What the task asks: Working from the listing below, pick each line containing the word "opacity" and copy it.

Data for analysis:
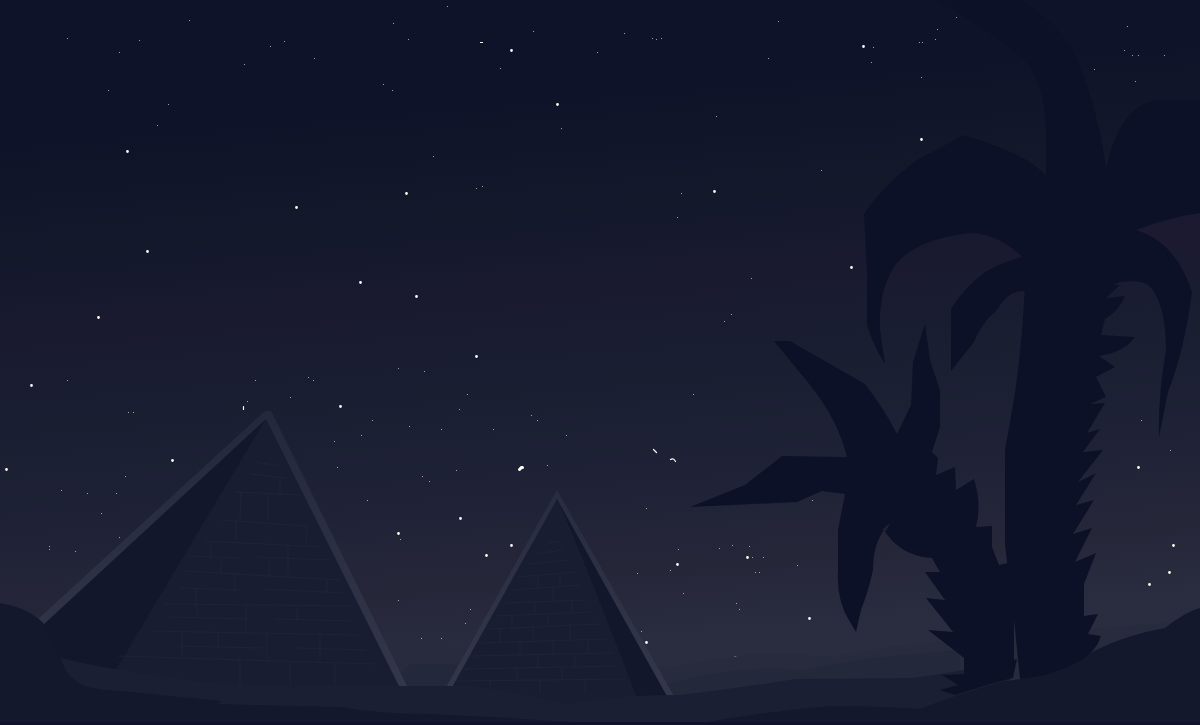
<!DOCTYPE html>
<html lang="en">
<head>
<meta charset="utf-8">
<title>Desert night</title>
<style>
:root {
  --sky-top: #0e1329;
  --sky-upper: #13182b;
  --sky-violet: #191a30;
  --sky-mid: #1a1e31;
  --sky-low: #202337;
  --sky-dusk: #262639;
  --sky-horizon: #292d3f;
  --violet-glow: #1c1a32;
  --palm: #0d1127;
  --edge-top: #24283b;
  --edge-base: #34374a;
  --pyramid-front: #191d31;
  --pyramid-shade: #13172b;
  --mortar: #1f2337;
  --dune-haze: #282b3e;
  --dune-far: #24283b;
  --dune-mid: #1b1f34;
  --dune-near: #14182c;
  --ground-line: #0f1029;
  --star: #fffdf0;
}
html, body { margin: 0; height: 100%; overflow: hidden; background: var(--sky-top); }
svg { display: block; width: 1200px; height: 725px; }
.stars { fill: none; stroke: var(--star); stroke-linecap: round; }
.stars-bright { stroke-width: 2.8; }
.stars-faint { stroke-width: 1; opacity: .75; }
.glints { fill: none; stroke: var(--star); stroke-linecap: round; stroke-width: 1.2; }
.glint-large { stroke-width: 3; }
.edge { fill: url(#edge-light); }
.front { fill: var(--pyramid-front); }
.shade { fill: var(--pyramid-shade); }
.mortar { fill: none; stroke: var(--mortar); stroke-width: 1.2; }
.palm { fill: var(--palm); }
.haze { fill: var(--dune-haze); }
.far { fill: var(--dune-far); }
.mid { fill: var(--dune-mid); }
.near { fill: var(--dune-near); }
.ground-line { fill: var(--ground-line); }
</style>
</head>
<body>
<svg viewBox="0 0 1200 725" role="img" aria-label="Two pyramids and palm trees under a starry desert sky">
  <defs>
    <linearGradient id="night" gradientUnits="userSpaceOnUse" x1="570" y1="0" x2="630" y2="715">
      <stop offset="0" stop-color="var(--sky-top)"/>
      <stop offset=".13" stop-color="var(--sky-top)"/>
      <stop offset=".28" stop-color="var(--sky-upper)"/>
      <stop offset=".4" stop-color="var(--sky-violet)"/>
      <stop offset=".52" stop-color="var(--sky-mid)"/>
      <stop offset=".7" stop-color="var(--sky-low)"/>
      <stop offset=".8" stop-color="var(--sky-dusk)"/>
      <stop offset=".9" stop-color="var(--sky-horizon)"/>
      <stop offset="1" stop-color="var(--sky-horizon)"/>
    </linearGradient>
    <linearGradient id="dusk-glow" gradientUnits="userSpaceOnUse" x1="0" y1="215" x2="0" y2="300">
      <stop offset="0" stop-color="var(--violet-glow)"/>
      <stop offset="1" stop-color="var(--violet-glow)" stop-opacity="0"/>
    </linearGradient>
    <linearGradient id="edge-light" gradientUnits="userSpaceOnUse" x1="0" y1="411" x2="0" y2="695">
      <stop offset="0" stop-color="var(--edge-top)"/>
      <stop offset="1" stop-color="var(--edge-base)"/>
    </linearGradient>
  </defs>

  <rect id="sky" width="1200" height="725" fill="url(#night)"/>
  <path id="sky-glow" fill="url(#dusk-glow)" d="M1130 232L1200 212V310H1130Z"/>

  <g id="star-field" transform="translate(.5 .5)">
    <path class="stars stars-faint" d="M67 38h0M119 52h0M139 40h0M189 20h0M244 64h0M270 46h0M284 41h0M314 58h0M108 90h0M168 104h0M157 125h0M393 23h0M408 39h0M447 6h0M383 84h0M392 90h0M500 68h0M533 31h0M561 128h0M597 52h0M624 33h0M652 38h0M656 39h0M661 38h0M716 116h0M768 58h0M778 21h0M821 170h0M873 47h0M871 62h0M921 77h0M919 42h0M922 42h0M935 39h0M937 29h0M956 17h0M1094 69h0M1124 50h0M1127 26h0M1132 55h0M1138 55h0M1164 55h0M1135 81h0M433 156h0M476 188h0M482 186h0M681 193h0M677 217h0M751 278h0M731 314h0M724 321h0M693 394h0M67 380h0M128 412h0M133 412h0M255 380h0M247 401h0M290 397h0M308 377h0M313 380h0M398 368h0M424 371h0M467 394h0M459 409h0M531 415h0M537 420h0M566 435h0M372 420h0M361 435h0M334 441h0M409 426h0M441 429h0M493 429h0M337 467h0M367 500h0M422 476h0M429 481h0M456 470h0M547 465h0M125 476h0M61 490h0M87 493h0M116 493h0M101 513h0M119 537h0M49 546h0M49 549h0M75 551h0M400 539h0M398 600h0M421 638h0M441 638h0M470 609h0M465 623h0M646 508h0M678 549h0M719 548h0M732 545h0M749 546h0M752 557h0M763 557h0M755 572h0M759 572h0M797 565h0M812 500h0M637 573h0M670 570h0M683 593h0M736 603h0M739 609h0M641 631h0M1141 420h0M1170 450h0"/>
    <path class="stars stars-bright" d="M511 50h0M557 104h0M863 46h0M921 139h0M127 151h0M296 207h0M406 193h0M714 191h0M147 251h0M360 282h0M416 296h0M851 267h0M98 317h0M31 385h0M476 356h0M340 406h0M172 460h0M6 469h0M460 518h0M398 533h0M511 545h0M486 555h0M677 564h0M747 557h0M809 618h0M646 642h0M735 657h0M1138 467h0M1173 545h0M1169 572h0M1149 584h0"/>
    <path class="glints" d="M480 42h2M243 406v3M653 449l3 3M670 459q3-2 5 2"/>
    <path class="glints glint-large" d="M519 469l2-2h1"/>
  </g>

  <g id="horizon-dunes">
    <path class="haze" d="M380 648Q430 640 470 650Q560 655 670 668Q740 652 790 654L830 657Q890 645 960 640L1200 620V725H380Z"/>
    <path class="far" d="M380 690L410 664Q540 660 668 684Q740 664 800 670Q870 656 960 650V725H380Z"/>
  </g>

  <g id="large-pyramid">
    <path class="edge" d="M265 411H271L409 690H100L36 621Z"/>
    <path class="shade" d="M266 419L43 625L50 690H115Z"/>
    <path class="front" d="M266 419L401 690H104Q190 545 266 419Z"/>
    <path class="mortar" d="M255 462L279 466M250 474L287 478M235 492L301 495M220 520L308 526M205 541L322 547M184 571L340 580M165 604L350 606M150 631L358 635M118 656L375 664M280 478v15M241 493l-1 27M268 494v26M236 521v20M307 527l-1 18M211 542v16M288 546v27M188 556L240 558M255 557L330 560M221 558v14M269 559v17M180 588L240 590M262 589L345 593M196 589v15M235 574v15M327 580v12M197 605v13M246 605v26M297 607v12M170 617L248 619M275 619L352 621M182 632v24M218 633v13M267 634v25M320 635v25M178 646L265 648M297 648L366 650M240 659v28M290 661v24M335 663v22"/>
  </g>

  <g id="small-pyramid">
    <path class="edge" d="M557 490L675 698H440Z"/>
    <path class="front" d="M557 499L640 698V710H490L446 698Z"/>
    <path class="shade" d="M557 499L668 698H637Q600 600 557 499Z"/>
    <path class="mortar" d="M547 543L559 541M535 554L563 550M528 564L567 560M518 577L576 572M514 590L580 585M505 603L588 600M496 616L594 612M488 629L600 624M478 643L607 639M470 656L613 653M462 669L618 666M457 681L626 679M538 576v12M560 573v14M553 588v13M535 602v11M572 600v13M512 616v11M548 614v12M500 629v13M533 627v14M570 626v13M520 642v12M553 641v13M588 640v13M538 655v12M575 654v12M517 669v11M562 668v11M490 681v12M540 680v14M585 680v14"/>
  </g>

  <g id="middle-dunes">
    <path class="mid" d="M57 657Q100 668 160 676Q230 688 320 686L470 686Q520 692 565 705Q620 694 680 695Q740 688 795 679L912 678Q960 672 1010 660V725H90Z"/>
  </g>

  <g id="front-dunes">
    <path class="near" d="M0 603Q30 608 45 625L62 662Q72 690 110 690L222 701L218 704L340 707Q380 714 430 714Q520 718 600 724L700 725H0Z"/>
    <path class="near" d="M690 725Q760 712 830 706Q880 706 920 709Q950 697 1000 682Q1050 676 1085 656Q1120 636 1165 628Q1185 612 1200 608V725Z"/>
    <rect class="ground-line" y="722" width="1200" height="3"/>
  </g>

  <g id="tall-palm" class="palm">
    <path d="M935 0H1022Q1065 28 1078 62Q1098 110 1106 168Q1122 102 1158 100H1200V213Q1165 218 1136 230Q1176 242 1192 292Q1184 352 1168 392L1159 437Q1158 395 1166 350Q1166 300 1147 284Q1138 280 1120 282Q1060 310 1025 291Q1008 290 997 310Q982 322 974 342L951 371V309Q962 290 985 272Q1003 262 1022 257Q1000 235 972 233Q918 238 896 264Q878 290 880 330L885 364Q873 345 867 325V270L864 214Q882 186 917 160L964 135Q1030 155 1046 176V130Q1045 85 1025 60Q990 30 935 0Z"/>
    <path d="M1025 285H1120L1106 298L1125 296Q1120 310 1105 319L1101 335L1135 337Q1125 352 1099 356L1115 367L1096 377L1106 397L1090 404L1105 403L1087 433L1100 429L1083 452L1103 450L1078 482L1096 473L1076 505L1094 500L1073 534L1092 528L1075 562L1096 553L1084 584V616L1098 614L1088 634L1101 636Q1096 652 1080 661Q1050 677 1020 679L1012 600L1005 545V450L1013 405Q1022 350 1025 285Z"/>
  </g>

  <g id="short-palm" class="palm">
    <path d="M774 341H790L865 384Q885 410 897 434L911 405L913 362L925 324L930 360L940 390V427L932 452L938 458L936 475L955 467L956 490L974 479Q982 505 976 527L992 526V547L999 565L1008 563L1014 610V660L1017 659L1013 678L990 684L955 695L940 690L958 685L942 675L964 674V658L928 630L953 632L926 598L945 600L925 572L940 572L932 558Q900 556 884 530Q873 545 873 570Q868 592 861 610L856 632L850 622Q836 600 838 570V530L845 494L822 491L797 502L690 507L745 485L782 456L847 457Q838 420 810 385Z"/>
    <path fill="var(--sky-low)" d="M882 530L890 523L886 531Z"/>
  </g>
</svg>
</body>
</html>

Response box:
.stars-faint { stroke-width: 1; opacity: .75; }
      <stop offset="1" stop-color="var(--violet-glow)" stop-opacity="0"/>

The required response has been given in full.